We bought an overpriced mini soccer ball and a regular size soccer ball (there’s also an American football floating around the house), so we’ve spent some time goofing around in the back yard of the house, often in the company of Cody, the adorable mutt who lives here and is thrilled to have some new company to hang out with. We’ve brought a mountain of books and games, but since we’ve spent this week in our temporary housing deliberately not unpacking, the laptop that Lucas thinks is his (except it’s not) and the iTouch that Lea brought has provided most of the downtime and vegging.

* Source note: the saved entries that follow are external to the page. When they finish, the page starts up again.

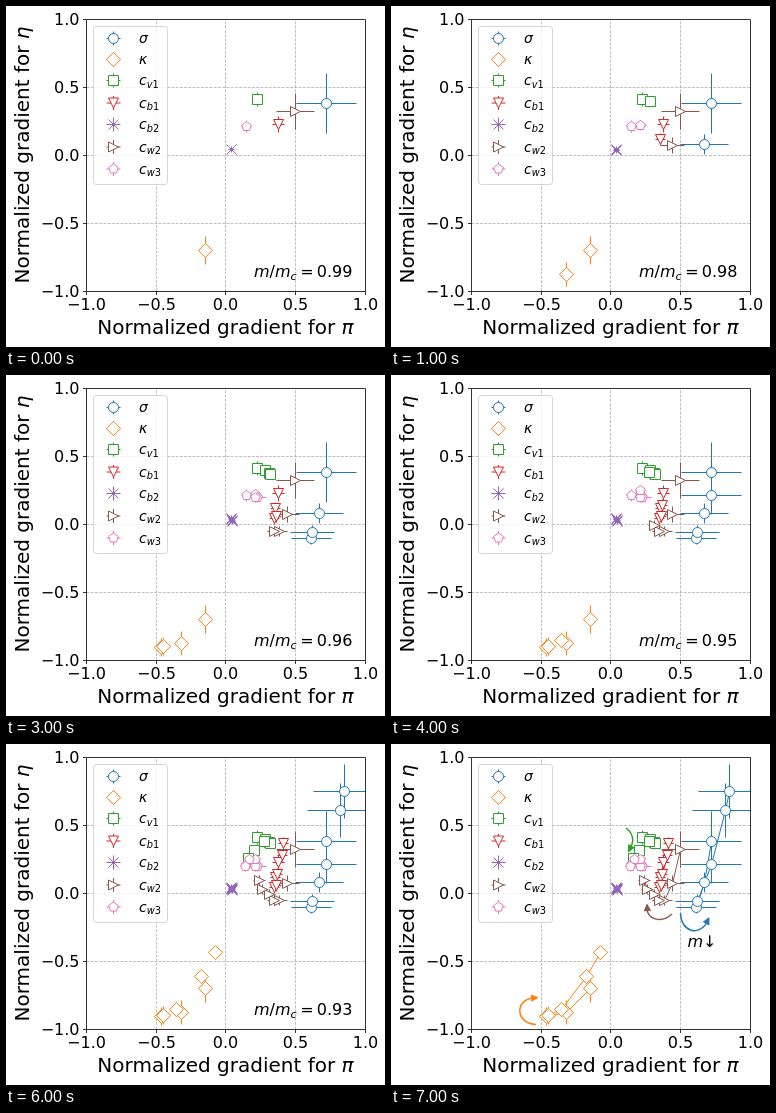
An HTML page that plays this animation: 379x341 px, repeating every 10000 ms.

```html
<!DOCTYPE html>
<html lang="en">
<head>
<meta charset="utf-8">
<title>Normalized gradients</title>
<style>
  html, body { margin: 0; width: 100%; height: 100%; overflow: hidden; background: #fff; }
  svg { display: block; width: 379px; height: 341px; }
  text { font-family: "DejaVu Sans", sans-serif; font-size: 16px; fill: #000; white-space: pre; }
  .title { font-size: 20px; text-anchor: middle; }
  .key { font-size: 14px; }
  .it { font-style: italic; }
</style>
</head>
<body>
<svg id="stage" viewBox="0 0 379 341"></svg>
<script>
const STEP = 1000, LOOP = 10000, LAST = 7;
const BOX = { left: 80.5, right: 359.5, top: 13.5, bottom: 285.5 };

// Points are [x, y] or [x, y, xError, yError]; err is the default error pair.
const series = [
  { name: 'σ', color: '#1f77b4', shape: 'circle', err: [30, 27], points: [
    [320, 97, 30, 30], [313, 138, 24, 10], [305, 163, 20, 6], [306, 157, 22, 7],
    [320, 120, 30, 19], [334, 66, 33, 27], [338, 47, 31, 27]] },
  { name: 'κ', color: '#ff7f0e', shape: 'diamond', err: [7, 9], points: [
    [199, 244, 6, 14], [175, 268, 7, 12], [155, 272], [157, 271],
    [170, 265, 6, 7], [195, 232, 5, 7], [209, 208, 4, 4]] },
  { name: 'c', sub: 'v', digit: 1, color: '#2ca02c', shape: 'square', err: [5, 5], points: [
    [251, 93, 5, 7], [259, 95], [263, 98], [264, 99], [258, 97], [248, 106], [242, 114]] },
  { name: 'c', sub: 'b', digit: 1, color: '#d62728', shape: 'down', err: [5, 6], points: [
    [272, 118, 6, 8], [269, 133], [268, 143], [270, 141], [271, 130], [276, 111], [277, 99]] },
  { name: 'c', sub: 'b', digit: 2, color: '#9467bd', shape: 'cross', err: [3, 3], points: [
    [225, 143], [225, 144], [226, 146], [226, 145], [225, 144], [226, 144], [225, 145]] },
  { name: 'c', sub: 'w', digit: 2, color: '#8c564b', shape: 'right', err: [6, 5], points: [
    [289, 105, 19, 18], [281, 139, 12, 8], [273, 156, 8, 5], [268, 156, 7, 5],
    [263, 150], [256, 145], [253, 136]] },
  { name: 'c', sub: 'w', digit: 3, color: '#e377c2', shape: 'pentagon', err: [5, 5], points: [
    [240, 120, 5, 6], [249, 119, 6, 5], [251, 122, 9, 5], [249, 122, 7, 5],
    [249, 115], [243, 115], [239, 122]] }
];

const pentagon = 'M' + [0, 1, 2, 3, 4].map(i => {
  const a = i * Math.PI * 0.4;
  return `${5 * Math.sin(a)} ${-5 * Math.cos(a)}`;
}).join('L') + 'Z';

const shapes = {
  circle: 'M-5 0A5 5 0 1 1 5 0A5 5 0 1 1 -5 0Z',
  diamond: 'M0 -7.07L7.07 0L0 7.07L-7.07 0Z',
  square: 'M-5 -5H5V5H-5Z',
  down: 'M0 5L-5 -5H5Z',
  right: 'M5 0L-5 5V-5Z',
  cross: 'M-5 -5L5 5M-5 5L5 -5',
  pentagon
};

const stage = document.getElementById('stage');

function add(parent, tag, attrs = {}, text) {
  const el = document.createElementNS('http://www.w3.org/2000/svg', tag);
  for (const key in attrs) el.setAttribute(key, attrs[key]);
  if (text !== undefined) el.textContent = text;
  return parent.appendChild(el);
}

const line = (parent, d, stroke, width = 1, more = {}) =>
  add(parent, 'path', { d, stroke, 'stroke-width': width, fill: 'none', ...more });

const marker = (parent, s, x, y) =>
  add(parent, 'path', {
    d: shapes[s.shape], transform: `translate(${x} ${y})`, fill: '#fff',
    stroke: s.color, 'stroke-linejoin': 'miter'
  });

const bars = (parent, s, x, y, ex, ey) =>
  line(parent, `M${x - ex} ${y}H${x + ex}M${x} ${y - ey}V${y + ey}`, s.color);

// Grid
const gridX = [150.5, 219.5, 289.5], gridY = [81.5, 149.5, 217.5];
const { left, right, top: upper, bottom } = BOX;
const dash = { 'stroke-dasharray': '2.96 1.28' };
gridX.forEach(x => line(stage, `M${x} ${bottom}V${upper}`, '#b0b0b0', 0.8, dash));
gridY.forEach(y => line(stage, `M${left} ${y}H${right}`, '#b0b0b0', 0.8, dash));

// Data: every error bar lies below every marker
const clip = add(add(stage, 'defs'), 'clipPath', { id: 'axes' });
add(clip, 'rect', { x: left, y: upper, width: right - left, height: bottom - upper });
const data = add(add(stage, 'g', { 'clip-path': 'url(#axes)' }), 'g', { transform: 'translate(.5 .5)' });
const barLayer = add(data, 'g');
const markLayer = add(data, 'g');
const timed = [];
const show = (el, from, to = LAST) => timed.push({ el, from, to });

for (const s of series) {
  show(line(markLayer, 'M' + s.points.map(p => `${p[0]} ${p[1]}`).join('L'), s.color), LAST);
  s.points.forEach(([x, y, ex = s.err[0], ey = s.err[1]], i) => {
    show(bars(barLayer, s, x, y, ex, ey), i);
    show(marker(markLayer, s, x, y), i);
  });
}

// Turning arrows
const arrows = add(stage, 'g');
show(arrows, LAST);
function arrow(color, d, x, y, angle) {
  line(arrows, d, color, 1.5);
  add(arrows, 'path', {
    d: 'M0 0L-6 -3V3Z', fill: color, stroke: color, 'stroke-linejoin': 'round',
    transform: `translate(${x} ${y}) rotate(${angle})`
  });
}
arrow('#2ca02c', 'M235 84Q245.5 92 239.5 104', 237.5, 107.5, 118);
arrow('#ff7f0e', 'M145 280.5C125 280 123 256 142 254', 146.5, 253.5, -6);
arrow('#8c564b', 'M281 170C270 180 256 175 256 164', 256, 160.5, -94);
arrow('#1f77b4', 'M289.5 169C290 188 308 193 316.5 177.5', 318, 174, -62);

// Axes
line(stage, `M${left} ${upper}H${right}V${bottom}H${left}Z`, '#000', 0.8);
[left, ...gridX, right].forEach((x, i) => {
  line(stage, `M${x} ${bottom}v3.5`, '#000', 0.8);
  add(stage, 'text', { x, y: 304, 'text-anchor': 'middle' }, tickLabel(i / 2 - 1));
});
[bottom, ...gridY.slice().reverse(), upper].forEach((y, i) => {
  line(stage, `M${left} ${y}h-3.5`, '#000', 0.8);
  add(stage, 'text', { x: 73.5, y: y + 5.5, 'text-anchor': 'end' }, tickLabel(i / 2 - 1));
});
function tickLabel(v) {
  return v.toFixed(1).replace('-', '−');
}

function title(greek, attrs) {
  const t = add(stage, 'text', { class: 'title', ...attrs });
  add(t, 'tspan', {}, 'Normalized gradient for ');
  add(t, 'tspan', { class: 'it' }, greek);
}
title('π', { x: 219.5, y: 328 });
title('η', { transform: 'translate(23 149) rotate(-90)' });

// Mass label, replaced by the direction mark at the end
const mass = add(stage, 'text', { x: 248, y: 271 });
add(mass, 'tspan', { class: 'it' }, 'm');
add(mass, 'tspan', {}, '/');
add(mass, 'tspan', { class: 'it' }, 'm');
add(mass, 'tspan', { class: 'it', dy: 2.5, 'font-size': 11.2, style: 'font-size:11.2px' }, 'c');
add(mass, 'tspan', { dx: 3.4, dy: -2.5 }, '=');
const value = add(mass, 'tspan', { dx: 3.2 }, '0.99');
show(mass, 0, LAST - 1);

const falling = add(stage, 'text', { x: 296.5, y: 203 });
add(falling, 'tspan', { class: 'it' }, 'm');
add(falling, 'tspan', {}, '↓');
show(falling, LAST);

// Legend
add(stage, 'rect', {
  x: 87.5, y: 20.5, width: 74, height: 158, rx: 2.8,
  fill: '#fff', 'fill-opacity': 0.8, stroke: '#ccc', 'stroke-opacity': 0.8
});
[32.5, 53.5, 74.5, 97, 118.5, 141, 163].forEach((y, i) => {
  const s = series[i];
  bars(stage, s, 107.5, y, 7, 7);
  marker(stage, s, 107.5, y);
  const t = add(stage, 'text', { class: 'key', x: 133, y: y + 4.7 });
  add(t, 'tspan', { class: 'it' }, s.name);
  if (s.sub) {
    const small = 'font-size:9.8px';
    add(t, 'tspan', { class: 'it', dy: 2.3, style: small }, s.sub);
    add(t, 'tspan', { style: small }, s.digit);
  }
});

const start = performance.now();
let current = -1;
function draw() {
  const time = (performance.now() - start) % LOOP;
  const step = Math.min(LAST, Math.floor(time / STEP));
  if (step !== current) {
    current = step;
    value.textContent = (0.99 - Math.min(step, LAST - 1) / 100).toFixed(2);
    for (const { el, from, to } of timed)
      el.style.display = step >= from && step <= to ? '' : 'none';
  }
  requestAnimationFrame(draw);
}
draw();
</script>
</body>
</html>
```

The kids have put up with a lot of really intense stuff over the past week, lots of alien scenes and situations, and they’ve dealt with it remarkably well. The other night we were driving back from a tour of houses north of the city, and I noticed that Lea, who has a tendency to take a glass-half-empty and it’ll-all-suck-anyway approach to life, had her head out the window of the car and was smiling broadly and looked content and comfortable — that was definitely the highlight of the day for me.